Businessman Salleh Marican, the one-time presidential hopeful, said in a Facebook post on Thursday (Sept 14) that he had never given an interview to the American newspaper. ST PHOTO: JONATHAN CHOO

SINGAPORE - Businessman Salleh Marican has taken issue with a New York Times report that quoted him as saying that he wanted to open an investigation into Prime Minister Lee Hsien Loong for alleged abuse of power.

The one-time presidential hopeful said in a Facebook post on Thursday (Sept 14) that he had never given an interview to the American newspaper.

He added that the quote attributed to him was "untrue" and was based on an inferrence of what he had told sociopolitical website TOC.

Mr Salleh,67, was among two businessmen who had submitted application forms to run in the presidential election, but were disqualified from contesting as they did not meet the threshold for candidates from the private sector.

Madam Halimah Yacob won in a walkover and was sworn in as President on Thursday.

The New York Times article published on Tuesday, with the headline "Singapore Has a New President, No Election Needed", had reported Mr Salleh as saying "if he was elected, he would begin an investigation into the allegations that Mr Lee abused his power in his dispute with his siblings".

Refuting this in his Facebook post, Mr Salleh said this was "inferred from an interview I gave to The Online Citizen".

He added: "That quote was untrue. I never said it and have not given any interview to the New York Times."

In his interview with TOC published on Sept 1, Mr Salleh, the chief executive of Second Chance Properties, had been asked a hypothetical question about how he would use his presidential powers if he won.

Specifically, he was asked whether he would be willing to use his powers as president to direct the Corrupt Practices Investigation Bureau to open an investigation into PM Lee if there were credible allegations against the Prime Minister.

The TOC had cited as an example the dispute between PM Lee and his siblings over their family home in Oxley Road. The Prime Minister's siblings had accused him of abusing his powers to prevent the demolition of the house, an allegation he has denied and addressed in a Parliamentary debate.

Mr Salleh said in his Faceook post that he had actually responded to TOC: "One of the reasons I want to be President is to do my best to ensure that the zero tolerance towards corruption continues. This has contributed to the clean reputation of this country.

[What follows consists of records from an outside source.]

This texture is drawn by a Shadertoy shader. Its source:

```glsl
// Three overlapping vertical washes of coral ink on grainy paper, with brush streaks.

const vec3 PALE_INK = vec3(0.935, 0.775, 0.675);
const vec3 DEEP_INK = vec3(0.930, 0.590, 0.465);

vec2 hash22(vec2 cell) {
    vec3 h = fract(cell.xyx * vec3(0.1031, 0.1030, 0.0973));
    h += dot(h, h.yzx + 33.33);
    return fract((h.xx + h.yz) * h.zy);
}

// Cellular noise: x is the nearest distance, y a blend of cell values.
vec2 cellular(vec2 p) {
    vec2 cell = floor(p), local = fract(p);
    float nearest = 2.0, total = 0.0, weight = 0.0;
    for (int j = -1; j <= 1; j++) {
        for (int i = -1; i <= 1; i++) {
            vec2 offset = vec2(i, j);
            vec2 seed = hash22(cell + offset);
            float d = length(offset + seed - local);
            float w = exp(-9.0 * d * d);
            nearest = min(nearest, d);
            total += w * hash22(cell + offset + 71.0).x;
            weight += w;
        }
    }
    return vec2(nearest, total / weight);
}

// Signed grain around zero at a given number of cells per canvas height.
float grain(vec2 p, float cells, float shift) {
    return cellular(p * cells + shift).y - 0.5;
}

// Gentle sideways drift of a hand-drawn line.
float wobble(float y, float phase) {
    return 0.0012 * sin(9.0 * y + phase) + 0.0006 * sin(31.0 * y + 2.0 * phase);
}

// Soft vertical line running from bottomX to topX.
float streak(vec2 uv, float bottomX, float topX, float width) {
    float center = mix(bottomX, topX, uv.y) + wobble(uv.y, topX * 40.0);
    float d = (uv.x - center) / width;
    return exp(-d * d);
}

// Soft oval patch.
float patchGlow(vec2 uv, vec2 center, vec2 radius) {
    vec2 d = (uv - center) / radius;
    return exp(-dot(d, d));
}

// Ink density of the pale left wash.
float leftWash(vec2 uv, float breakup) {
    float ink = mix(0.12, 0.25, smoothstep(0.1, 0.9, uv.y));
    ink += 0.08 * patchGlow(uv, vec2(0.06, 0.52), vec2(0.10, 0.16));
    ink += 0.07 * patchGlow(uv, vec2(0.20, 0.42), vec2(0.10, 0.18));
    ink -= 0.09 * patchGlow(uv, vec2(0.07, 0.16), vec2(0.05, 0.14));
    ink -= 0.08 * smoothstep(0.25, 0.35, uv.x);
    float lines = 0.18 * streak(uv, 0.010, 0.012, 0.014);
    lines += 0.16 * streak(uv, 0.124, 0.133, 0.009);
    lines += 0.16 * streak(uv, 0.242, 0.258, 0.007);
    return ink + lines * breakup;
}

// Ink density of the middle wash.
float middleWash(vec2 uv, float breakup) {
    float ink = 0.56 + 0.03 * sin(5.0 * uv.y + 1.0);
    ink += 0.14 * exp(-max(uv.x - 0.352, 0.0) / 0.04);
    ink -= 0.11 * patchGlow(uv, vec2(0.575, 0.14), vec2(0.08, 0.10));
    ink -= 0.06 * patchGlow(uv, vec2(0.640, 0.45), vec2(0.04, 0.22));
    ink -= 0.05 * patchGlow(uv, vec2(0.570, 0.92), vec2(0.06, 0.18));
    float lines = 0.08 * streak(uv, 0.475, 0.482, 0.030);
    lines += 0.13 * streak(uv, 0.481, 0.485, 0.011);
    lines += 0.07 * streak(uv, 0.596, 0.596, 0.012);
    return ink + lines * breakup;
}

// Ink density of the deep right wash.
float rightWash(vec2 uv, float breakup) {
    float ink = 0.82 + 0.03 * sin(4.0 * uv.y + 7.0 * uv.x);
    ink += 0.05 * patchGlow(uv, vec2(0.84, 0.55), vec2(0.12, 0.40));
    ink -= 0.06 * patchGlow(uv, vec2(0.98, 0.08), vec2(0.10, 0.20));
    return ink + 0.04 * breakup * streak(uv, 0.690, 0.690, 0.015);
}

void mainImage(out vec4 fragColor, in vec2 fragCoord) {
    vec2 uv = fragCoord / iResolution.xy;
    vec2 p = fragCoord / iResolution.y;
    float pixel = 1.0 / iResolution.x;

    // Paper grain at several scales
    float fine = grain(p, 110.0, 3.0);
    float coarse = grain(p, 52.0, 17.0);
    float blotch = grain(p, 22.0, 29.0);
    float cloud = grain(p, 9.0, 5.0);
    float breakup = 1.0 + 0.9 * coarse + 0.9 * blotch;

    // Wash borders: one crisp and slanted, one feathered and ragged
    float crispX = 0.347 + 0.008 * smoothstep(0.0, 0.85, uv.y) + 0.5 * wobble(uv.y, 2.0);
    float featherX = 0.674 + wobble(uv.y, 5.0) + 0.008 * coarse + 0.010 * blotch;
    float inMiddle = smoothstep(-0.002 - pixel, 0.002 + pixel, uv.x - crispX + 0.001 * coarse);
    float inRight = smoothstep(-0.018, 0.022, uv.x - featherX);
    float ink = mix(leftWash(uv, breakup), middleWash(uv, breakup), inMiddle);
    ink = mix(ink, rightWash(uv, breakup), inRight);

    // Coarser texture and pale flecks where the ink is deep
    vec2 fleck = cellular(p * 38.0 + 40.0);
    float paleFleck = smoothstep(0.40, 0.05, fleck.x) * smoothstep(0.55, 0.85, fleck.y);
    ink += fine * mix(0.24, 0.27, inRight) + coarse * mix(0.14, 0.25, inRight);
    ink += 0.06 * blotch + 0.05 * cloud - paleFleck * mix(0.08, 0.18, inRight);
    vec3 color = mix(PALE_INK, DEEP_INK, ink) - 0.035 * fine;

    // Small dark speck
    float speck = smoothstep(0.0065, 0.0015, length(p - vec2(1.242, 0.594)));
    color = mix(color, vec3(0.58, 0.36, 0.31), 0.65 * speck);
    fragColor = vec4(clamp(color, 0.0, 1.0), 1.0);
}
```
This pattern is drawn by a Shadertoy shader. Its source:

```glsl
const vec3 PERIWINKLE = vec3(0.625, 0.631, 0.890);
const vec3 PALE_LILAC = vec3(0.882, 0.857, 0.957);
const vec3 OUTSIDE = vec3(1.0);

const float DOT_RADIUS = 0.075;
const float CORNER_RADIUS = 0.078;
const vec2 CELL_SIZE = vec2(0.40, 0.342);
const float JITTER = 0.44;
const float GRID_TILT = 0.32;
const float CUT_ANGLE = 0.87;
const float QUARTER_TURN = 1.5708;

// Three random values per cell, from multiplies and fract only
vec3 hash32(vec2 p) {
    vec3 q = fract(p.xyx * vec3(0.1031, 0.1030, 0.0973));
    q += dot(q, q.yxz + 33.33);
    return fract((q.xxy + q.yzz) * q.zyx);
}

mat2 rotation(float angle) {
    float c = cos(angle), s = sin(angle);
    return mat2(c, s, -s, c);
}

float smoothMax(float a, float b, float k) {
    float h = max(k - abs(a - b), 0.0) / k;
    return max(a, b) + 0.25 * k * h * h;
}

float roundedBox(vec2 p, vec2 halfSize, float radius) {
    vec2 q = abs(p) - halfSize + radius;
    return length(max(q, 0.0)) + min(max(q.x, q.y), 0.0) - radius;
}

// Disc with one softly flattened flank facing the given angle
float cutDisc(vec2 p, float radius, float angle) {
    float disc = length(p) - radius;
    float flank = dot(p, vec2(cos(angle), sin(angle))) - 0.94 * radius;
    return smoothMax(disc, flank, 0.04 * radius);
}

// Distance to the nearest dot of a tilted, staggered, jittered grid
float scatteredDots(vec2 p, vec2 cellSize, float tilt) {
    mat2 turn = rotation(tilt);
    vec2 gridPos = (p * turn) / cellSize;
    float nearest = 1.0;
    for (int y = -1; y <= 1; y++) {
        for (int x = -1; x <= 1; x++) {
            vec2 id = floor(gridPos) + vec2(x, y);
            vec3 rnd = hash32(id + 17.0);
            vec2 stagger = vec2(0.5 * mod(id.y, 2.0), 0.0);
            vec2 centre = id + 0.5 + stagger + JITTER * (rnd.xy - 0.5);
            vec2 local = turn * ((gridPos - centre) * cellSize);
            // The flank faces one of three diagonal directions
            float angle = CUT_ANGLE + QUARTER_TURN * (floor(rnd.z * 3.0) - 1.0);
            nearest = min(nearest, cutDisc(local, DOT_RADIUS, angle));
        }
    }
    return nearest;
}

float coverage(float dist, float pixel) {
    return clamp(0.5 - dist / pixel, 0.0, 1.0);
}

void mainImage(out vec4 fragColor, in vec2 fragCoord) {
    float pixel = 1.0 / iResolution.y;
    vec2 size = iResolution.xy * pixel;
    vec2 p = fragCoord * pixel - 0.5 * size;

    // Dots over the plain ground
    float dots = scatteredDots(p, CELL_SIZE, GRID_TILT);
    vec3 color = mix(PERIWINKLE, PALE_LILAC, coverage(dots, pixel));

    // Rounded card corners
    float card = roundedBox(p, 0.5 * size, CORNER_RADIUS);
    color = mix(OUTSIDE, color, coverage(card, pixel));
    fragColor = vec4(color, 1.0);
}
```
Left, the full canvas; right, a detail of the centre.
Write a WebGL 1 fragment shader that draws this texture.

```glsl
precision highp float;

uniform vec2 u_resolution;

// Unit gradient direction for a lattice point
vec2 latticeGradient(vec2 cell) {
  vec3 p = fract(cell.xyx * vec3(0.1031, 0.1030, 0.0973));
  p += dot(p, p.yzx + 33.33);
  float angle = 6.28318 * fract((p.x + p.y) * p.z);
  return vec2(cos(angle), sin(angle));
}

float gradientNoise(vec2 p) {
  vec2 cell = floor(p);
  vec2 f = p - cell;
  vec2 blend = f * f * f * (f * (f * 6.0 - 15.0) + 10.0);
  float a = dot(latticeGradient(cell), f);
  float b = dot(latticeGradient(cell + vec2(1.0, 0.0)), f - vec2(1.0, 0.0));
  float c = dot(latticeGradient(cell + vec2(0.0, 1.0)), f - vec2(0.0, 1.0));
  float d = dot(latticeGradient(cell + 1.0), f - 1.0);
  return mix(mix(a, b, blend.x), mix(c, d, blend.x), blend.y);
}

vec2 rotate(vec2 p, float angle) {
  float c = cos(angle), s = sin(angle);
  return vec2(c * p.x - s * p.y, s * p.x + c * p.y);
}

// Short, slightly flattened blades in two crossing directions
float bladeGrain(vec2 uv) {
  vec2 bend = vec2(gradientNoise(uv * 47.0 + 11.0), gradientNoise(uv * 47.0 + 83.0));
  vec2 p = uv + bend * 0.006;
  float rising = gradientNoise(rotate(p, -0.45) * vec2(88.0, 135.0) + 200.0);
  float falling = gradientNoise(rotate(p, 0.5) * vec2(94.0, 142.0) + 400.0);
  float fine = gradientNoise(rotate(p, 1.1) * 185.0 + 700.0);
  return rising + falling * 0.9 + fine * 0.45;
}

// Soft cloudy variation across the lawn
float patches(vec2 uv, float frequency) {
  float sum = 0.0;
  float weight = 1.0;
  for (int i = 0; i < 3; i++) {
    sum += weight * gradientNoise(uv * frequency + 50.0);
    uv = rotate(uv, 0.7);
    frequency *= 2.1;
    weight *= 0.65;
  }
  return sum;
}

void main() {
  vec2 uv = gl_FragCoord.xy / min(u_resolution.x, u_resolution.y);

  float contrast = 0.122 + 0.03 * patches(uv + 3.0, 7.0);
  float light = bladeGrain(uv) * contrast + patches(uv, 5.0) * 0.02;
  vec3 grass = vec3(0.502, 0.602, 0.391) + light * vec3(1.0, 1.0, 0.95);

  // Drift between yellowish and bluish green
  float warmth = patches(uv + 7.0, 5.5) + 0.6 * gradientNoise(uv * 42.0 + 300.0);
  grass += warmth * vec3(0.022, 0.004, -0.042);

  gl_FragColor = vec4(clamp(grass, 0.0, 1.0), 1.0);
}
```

As President, the people of Singapore can count on me to uphold and protect Singapore's precious reputation."

He said he had written to the editor of the New York Times asking for a clarification.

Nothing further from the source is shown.